Language selector

Actions consistent with a human rights-based approach to managing the COVID-19 pandemic

Page controls

Page content


This document sets out various actions that governments can take that are broadly consistent with a human rights-based approach to managing the COVID-19 pandemic. These actions are neither comprehensive nor exhaustive. Instead, they are a compilation of possible responses that are consistent with Canada and Ontario’s human rights obligations.

These actions are drawn from Ontario Human Rights Commission (OHRC) policies, engagement with OHRC Advisory Group members, Indigenous peoples, as well as a review of guidance from the United Nations, the European Union and leading international and Canadian human rights organizations.

This document is meant to be read together with the OHRC’s Policy statement on a human rights-based approach to managing the COVID-19 pandemic. The policy statement sets out principles that provide guidance to decision-makers across a range of potential policy, legal, regulatory and enforcement-related responses. The actions below are consistent with these principles.
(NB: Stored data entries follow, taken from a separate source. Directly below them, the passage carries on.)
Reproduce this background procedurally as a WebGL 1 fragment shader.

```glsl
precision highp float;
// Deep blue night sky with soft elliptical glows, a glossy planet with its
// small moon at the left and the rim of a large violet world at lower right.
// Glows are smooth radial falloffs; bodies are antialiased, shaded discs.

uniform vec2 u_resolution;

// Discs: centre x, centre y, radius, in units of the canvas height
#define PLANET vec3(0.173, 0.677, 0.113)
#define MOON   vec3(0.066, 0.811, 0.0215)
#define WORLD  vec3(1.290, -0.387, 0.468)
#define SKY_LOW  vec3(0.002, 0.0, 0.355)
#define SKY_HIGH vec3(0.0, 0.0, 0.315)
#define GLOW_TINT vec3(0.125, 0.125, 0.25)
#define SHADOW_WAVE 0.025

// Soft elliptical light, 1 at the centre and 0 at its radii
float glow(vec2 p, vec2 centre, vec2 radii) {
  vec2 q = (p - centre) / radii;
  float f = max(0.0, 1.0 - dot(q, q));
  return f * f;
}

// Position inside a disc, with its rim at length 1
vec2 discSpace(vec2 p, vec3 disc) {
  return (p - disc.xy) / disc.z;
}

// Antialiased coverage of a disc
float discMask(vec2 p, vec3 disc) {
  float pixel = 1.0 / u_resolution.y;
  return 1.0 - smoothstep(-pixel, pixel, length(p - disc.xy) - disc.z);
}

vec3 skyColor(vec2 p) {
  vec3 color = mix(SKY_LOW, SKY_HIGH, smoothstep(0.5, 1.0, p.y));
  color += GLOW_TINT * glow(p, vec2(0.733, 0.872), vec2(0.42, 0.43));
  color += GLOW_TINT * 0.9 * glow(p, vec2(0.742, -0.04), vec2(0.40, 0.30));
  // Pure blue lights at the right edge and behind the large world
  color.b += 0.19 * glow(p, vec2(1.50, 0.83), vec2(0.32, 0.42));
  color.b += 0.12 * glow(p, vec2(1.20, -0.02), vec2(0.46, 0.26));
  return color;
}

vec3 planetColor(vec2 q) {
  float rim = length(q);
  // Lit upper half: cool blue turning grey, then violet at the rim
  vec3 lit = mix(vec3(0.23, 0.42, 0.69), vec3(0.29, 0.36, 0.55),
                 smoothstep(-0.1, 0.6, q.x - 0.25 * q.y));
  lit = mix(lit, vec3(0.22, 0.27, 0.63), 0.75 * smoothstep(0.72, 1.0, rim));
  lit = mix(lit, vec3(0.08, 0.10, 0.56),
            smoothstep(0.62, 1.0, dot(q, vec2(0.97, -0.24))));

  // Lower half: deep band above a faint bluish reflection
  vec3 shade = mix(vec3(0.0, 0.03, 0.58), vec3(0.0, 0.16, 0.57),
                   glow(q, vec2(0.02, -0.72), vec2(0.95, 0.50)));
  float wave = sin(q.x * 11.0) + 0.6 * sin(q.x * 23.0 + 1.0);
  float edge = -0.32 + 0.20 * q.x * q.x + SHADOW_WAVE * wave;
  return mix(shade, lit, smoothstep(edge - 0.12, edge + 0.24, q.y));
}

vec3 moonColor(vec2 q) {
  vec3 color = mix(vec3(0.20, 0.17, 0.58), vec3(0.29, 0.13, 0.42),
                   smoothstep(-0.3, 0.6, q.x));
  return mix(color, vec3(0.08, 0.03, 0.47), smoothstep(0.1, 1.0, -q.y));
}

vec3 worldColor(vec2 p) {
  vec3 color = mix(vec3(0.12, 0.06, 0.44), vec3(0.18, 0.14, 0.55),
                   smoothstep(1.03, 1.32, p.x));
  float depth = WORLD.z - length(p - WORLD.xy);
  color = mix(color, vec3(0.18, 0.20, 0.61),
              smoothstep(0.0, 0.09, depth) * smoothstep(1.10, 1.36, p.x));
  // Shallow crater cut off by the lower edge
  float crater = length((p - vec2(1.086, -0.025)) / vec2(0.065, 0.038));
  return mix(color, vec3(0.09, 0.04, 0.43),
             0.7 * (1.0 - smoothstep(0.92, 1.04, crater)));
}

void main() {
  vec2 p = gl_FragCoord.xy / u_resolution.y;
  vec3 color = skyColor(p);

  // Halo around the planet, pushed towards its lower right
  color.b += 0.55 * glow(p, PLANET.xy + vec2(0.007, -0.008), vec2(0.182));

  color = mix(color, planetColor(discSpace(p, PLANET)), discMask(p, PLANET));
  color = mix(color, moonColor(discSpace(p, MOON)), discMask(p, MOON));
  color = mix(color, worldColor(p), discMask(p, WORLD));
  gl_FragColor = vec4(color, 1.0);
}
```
  1. Approach preventing and treating COVID-19 as a human rights obligation

    1. Provide all healthcare services related to COVID-19, including testing, triaging, treatment and possible vaccination, without stigma or discrimination based on the grounds of Indigenous ancestry, race, ethnic origin, place of origin, citizenship status, age, disability, sexual orientation, gender identity, social condition, etc.
    2. Make sure healthcare systems have the resources, personnel and equipment necessary to provide equitable, non-discriminatory services to all communities and vulnerable groups, including Indigenous and racialized communities whose healthcare needs have been impoverished and neglected in the past.
    3. Provide funding and resources to support community health and mental health, with a priority focus on vulnerable groups to counter the health impacts of physical distancing, isolation, quarantine and other restrictive measures.
    4. Take steps to mitigate potential impacts on rights that are interdependent with the rights to health and life (as outlined below).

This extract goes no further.